Campaigners have welcomed a landmark ruling by the health service
ombudsman that could pave the way for dementia sufferers to receive
free care in their own homes.
Barbara Pointon spent four years battling with the health service
for free NHS care at home for her husband Malcolm, who was
diagnosed with Alzheimer’s in 1991, aged 51, and is now severely
disabled and needs a high-level of health care.
Pointon made an official complaint, backed up by expert opinion, to
the former Cambridgeshire Health Authority and South Cambridgeshire
Primary Care Trust. But the PCT said that, although her husband
qualified for 100 per cent free NHS care, he could only receive
that in a hospital or nursing home.
However, in November last year, health ombudsman Ann Abraham upheld
the complaint. The Pointons now receive 100 per cent NHS-funded
care at home, worth £1,000 a week and paid for by the PCT via
social services direct payments.
Last February, Abraham also upheld complaints from relatives about
four people who were incorrectly made to pay for their own
long-term care in nursing homes. The ombudsman went on to receive a
record number of complaints against health authorities that had
refused to fund continuing care in nursing homes.
The new ruling could affect thousands more people with continuing
care needs living in their own homes.
According to Pointon, the ombudsman’s report, which has not yet
been published, concludes that her husband was assessed against the
wrong criteria. Pointon complained that assessments were biased
towards physical needs and took no account of psychological needs

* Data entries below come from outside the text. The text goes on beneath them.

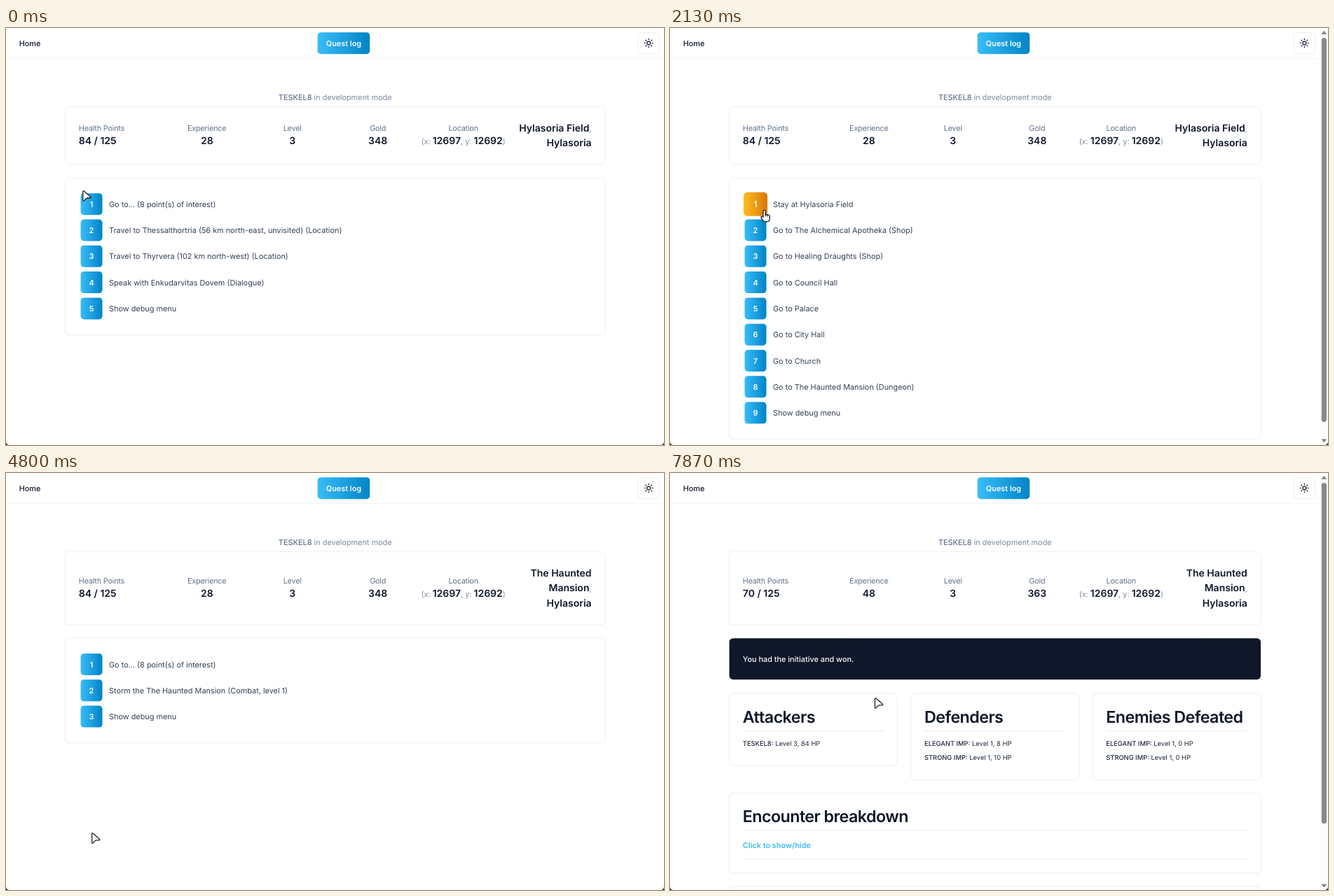
Write an HTML page that moves like this. It is 939 px wide and 596 px high and loops after 8 s.

```html
<!DOCTYPE html>
<html lang="en">
<head>
<meta charset="utf-8">
<title>Quest</title>
<style>
  html, body { margin: 0; height: 100%; overflow: hidden; background: #fff; }
  svg { display: block; width: 100vw; height: 100vh; }
  text { font: 400 10.88px Inter, sans-serif; fill: #0f172a; text-rendering: geometricPrecision; }
  .mid { text-anchor: middle; }
  .end { text-anchor: end; }
  .home { font-weight: 500; }
  .button { font-weight: 600; fill: #f8fafc; text-anchor: middle; }
  .choice { fill: #334155; }
  .muted { fill: #64748b; }
  .soft { fill: #7d8a9e; font-weight: 400; font-size: 10.88px; }
  .name { font-weight: 500; }
  .label { fill: #64748b; letter-spacing: -.02em; }
  .value { font-weight: 600; font-size: 14px; fill: #0f172a; }
  .heading { font-weight: 600; font-size: 23.3px; letter-spacing: -.025em; }
  .small { font-size: 9.33px; fill: #1e293b; }
  .notice { font-weight: 500; fill: #f8fafc; }
  .link { font-weight: 600; fill: #38bdf8; }
  .card { fill: #fff; stroke: #eaeff4; stroke-width: .8; filter: drop-shadow(0 .8px .8px #0000000d); }
  .rule { stroke: #e2e8f0; stroke-width: .9; }
  .icon { fill: none; stroke: #0f172a; stroke-width: 2; stroke-linecap: round; }
  .cursor { fill: #fff; stroke: #222; stroke-width: 1.3; stroke-linejoin: round; stroke-linecap: round; }
</style>
</head>
<body>
<svg viewBox="0 0 939 596">
  <defs>
    <linearGradient id="blue"><stop stop-color="#38bdf8"/><stop offset="1" stop-color="#0284c7"/></linearGradient>
    <linearGradient id="amber"><stop stop-color="#fbbf24"/><stop offset="1" stop-color="#d97706"/></linearGradient>
  </defs>
  <g id="scene"></g>
</svg>
<script>
const LOOP = 8000, TICK = 1000 / 15;
const LEFT = 84.6, INNER = 103.8, ROW = 37.3, BUTTON = 31;
const PLAYER = 'TESKEL8';

const field = ['Hylasoria Field', 'Hylasoria'];
const mansion = ['The Haunted', 'Mansion', 'Hylasoria'];
const before = ['84 / 125', 28, 3, 348];
const screens = [
  { from: 0, place: field, stats: before, choices: [
    'Go to... (8 point(s) of interest)',
    'Travel to Thessalthortria (56 km north-east, unvisited) (Location)',
    'Travel to Thyrvera (102 km north-west) (Location)',
    'Speak with Enkudarvitas Dovem (Dialogue)',
    'Show debug menu'] },
  { from: 1600, place: field, stats: before, thumbEnd: 563, choices: [
    'Stay at Hylasoria Field',
    'Go to The Alchemical Apotheka (Shop)',
    'Go to Healing Draughts (Shop)',
    'Go to Council Hall',
    'Go to Palace',
    'Go to City Hall',
    'Go to Church',
    'Go to The Haunted Mansion (Dungeon)',
    'Show debug menu'] },
  { from: 4800, place: mansion, stats: before, choices: [
    'Go to... (8 point(s) of interest)',
    'Storm the The Haunted Mansion (Combat, level 1)',
    'Show debug menu'] },
  { from: 6800, place: mansion, stats: ['70 / 125', 48, 3, 363], thumbEnd: 501 }
];

// Pointer hotspot: time, x, y
const pointer = [
  [0, 109.8, 232.6], [180, 91, 250], [330, 97, 268], [470, 120, 266], [600, 138, 257],
  [733, 137.5, 383], [800, 137.5, 383], [930, 136, 330], [1133, 135, 260.5],
  [2067, 135, 260.5], [2133, 134.6, 260], [2370, 137, 383], [2600, 134, 300],
  [3000, 134, 300], [3067, 133, 296], [3330, 131, 380], [3600, 125, 485], [3800, 122.6, 514.5],
  [5267, 122.6, 514.5], [5470, 205, 465], [5630, 242, 405], [5870, 165, 335], [6067, 118.2, 307.5],
  [7133, 118.2, 307.5], [7330, 160, 338], [7530, 220, 353], [7730, 278, 334], [7867, 292.5, 321.5]
];

function pointerAt(t) {
  const i = pointer.findIndex(p => p[0] > t);
  if (i < 0) return pointer.at(-1).slice(1);
  const [a, b] = [pointer[i - 1], pointer[i]];
  const k = (t - a[0]) / (b[0] - a[0]);
  return [a[1] + (b[1] - a[1]) * k, a[2] + (b[2] - a[2]) * k];
}

const text = (x, y, str, cls) => `<text x="${x}" y="${y}" class="${cls}">${str}</text>`;
const span = (str, cls) => `<tspan class="${cls}">${str}</tspan>`;
const box = (x, y, w, h, r, attrs) =>
  `<rect x="${x}" y="${y}" width="${w}" height="${h}" rx="${r}" ${attrs}/>`;
const card = (x, y, w, h) => box(x, y, w, h, 5.5, 'class="card"');
const rule = (x, y, w) => `<path class="rule" d="M${x} ${y}h${w}"/>`;

function header(shift) {
  const mid = 481.9 - shift / 2, sun = 917.2 - shift;
  let rays = '';
  for (let a = 0; a < 360; a += 45) rays += `<path d="M0-10v2" transform="rotate(${a})"/>`;
  return `<path d="M0 43.5h${939 - shift}" stroke="#f1f5f9"/>` +
    text(18.7, 25.6, 'Home', 'home') +
    box(mid - 37.3, 6.2, 74.6, BUTTON, 4.7, 'fill="url(#blue)"') +
    text(mid, 25.6, 'Quest log', 'button') +
    box(sun - 15.2, 6.5, 30.4, 30.4, 4.7, 'fill="#fff" stroke="#e2e8f0" stroke-width=".8"') +
    `<g class="icon" transform="translate(${sun} 21.5) scale(.622)"><circle r="4"/>${rays}</g>`;
}

function summary({ place, stats }, width) {
  const extra = (place.length - 2) * 10.9;
  const column = (width - 38.4) / 6, right = LEFT + width - 19.2;
  const labelY = 147 + extra, valueY = 166 + extra;
  let out = text(LEFT + width / 2, 102.8,
    span(PLAYER, 'muted name') + span(' in development mode', 'soft'), 'mid');
  out += card(LEFT, 112.8, width, 82 + 2 * extra);
  ['Health Points', 'Experience', 'Level', 'Gold', 'Location'].forEach((label, i) => {
    const x = i ? INNER + column * (i + .5) : INNER, align = i ? 'mid' : '';
    const value = i < 4 ? stats[i] :
      span('(x: ', 'soft') + 12697 + span(', y: ', 'soft') + 12692 + span(')', 'soft');
    out += text(x, labelY, label, 'label ' + align) + text(x, valueY, value, 'value ' + align);
  });
  place.forEach((line, i) => {
    const comma = i == place.length - 2 ? span(',', 'soft') : '';
    out += text(right, 147.6 + i * 21.75, line + comma, 'value end');
  });
  return out;
}

function choiceList(choices, top, width, [px, py]) {
  let hovering = false;
  let out = card(LEFT, top, width, 44 + BUTTON + ROW * (choices.length - 1));
  choices.forEach((label, i) => {
    const x = 122, y = top + 37.5 + i * ROW;
    const hover = Math.abs(px - x) < BUTTON / 2 && Math.abs(py - y) < BUTTON / 2;
    hovering ||= hover;
    out += `<g transform="translate(${x} ${y}) scale(${hover ? 1.1 : 1})">` +
      box(-15.5, -15.5, BUTTON, BUTTON, 4.7, `fill="url(#${hover ? 'amber' : 'blue'})"`) +
      text(0, 4, i + 1, 'button') + '</g>' + text(147, y + 4, label, 'choice');
  });
  return [out, hovering];
}

function combat(width) {
  const gap = 19.4, w = (width - 2 * gap) / 3;
  const groups = [
    ['Attackers', [PLAYER, 'Level 3, 84 HP']],
    ['Defenders', ['ELEGANT IMP', 'Level 1, 8 HP'], ['STRONG IMP', 'Level 1, 10 HP']],
    ['Enemies Defeated', ['ELEGANT IMP', 'Level 1, 0 HP'], ['STRONG IMP', 'Level 1, 0 HP']]
  ];
  let out = box(LEFT, 236.2, width, 59, 5.5, 'fill="#0f172a"') +
    text(INNER, 269.7, 'You had the initiative and won.', 'notice');
  groups.forEach(([title, ...members], i) => {
    const x = LEFT + i * (w + gap), tx = x + 19.2;
    out += card(x, 315.3, w, 82.3 + 20.3 * members.length) +
      text(tx, 356.7, title, 'heading') + rule(tx, 368.8, w - 38.4);
    members.forEach(([name, info], j) => {
      out += text(tx, 390 + j * 20.3, span(name + ':', 'small name') + ' ' + info, 'small');
    });
  });
  return out + card(LEFT, 457.7, width, 114.2) +
    text(INNER, 499.2, 'Encounter breakdown', 'heading') + rule(INNER, 511, width - 38.4) +
    text(INNER, 535.6, 'Click to show/hide', 'link') + rule(INNER, 552, width - 38.4) +
    card(LEFT, 591.3, width, 40);
}

const scrollbar = end => box(927.5, 0, 11.5, 596, 0, 'fill="#fcfcfc"') +
  box(929.8, 14, 7.2, end - 14, 3.6, 'fill="#8a8a8a"') +
  `<path d="M930.3 8.5h6.2l-3.1-4zM930.3 588h6.2l-3.1 4z" fill="#858585"
    stroke="#858585" stroke-linejoin="round"/>`;

const corners = '<path d="M0 591.5Q.5 595.5 4.5 596H0zM939 591.5Q938.5 595.5 934.5 596h4.5z" fill="#2a2a2a"/>';
const arrow = 'M0 1V13.6Q.3 15.2 1.6 14.2L4.9 10.9Q5.4 10.4 6.2 10.4H10.4Q12 10 10.8 8.8L1.5.5Q.2-.3 0 1Z';
const hand = 'M-1.6 10V1.6a1.6 1.6 0 0 1 3.2 0V6.2Q7.8 6.5 7.8 9V11.5Q7.8 16.7 3.2 16.7H1.5' +
  'Q-1 16.7-2.6 13.8L-4.7 10.7Q-4.4 8.2-1.6 10ZM1.6 6.2V8.6M4.2 6.8V8.8';

const scene = document.getElementById('scene');

function draw(t) {
  const screen = screens.findLast(s => s.from <= t + 5);
  const shift = screen.thumbEnd ? 11.8 : 0, width = 770.2 - shift;
  const at = pointerAt(t);
  const [body, hovering] = screen.choices
    ? choiceList(screen.choices, 214.2 + (screen.place.length - 2) * 21.8, width, at)
    : [combat(width), false];
  scene.innerHTML = header(shift) + summary(screen, width) + body +
    (screen.thumbEnd ? scrollbar(screen.thumbEnd) : '') + corners +
    `<path class="cursor" d="${hovering ? hand : arrow}" transform="translate(${at})"/>`;
}

let lastTick = -1;
function frame(now) {
  const tick = Math.floor((now % LOOP + 5) / TICK) % (LOOP / TICK);
  if (tick !== lastTick) draw((lastTick = tick) * TICK);
  requestAnimationFrame(frame);
}
frame(performance.now());
</script>
</body>
</html>
```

such as her husband’s “unpredictability, delusions, lack of spatial
awareness, communication difficulties and fearfulness”.
The report also “slams” requirements which make it impossible to
receive NHS-funded care in the patient’s own home, Pointon
The Alzheimer’s Society said the “ground-breaking” ruling should
pave the way for more dementia sufferers to receive free NHS care
at home. A spokesperson for Age Concern added: “For so long,
families have had little or no choice but to agree to their loved
ones being moved into care to get the funding and support they
“The Pointons’ victory is a real step forward, offering hope of
better recognition of mental health needs for many more.”
The Department of Health said access to free continuing care should
be decided locally by PCTs on a case by case basis and not just on
the basis of condition type. It has extended until 31 March the
deadline for strategic health authorities to assess how many people
were wrongly denied free continuing care between 1996 and 2002.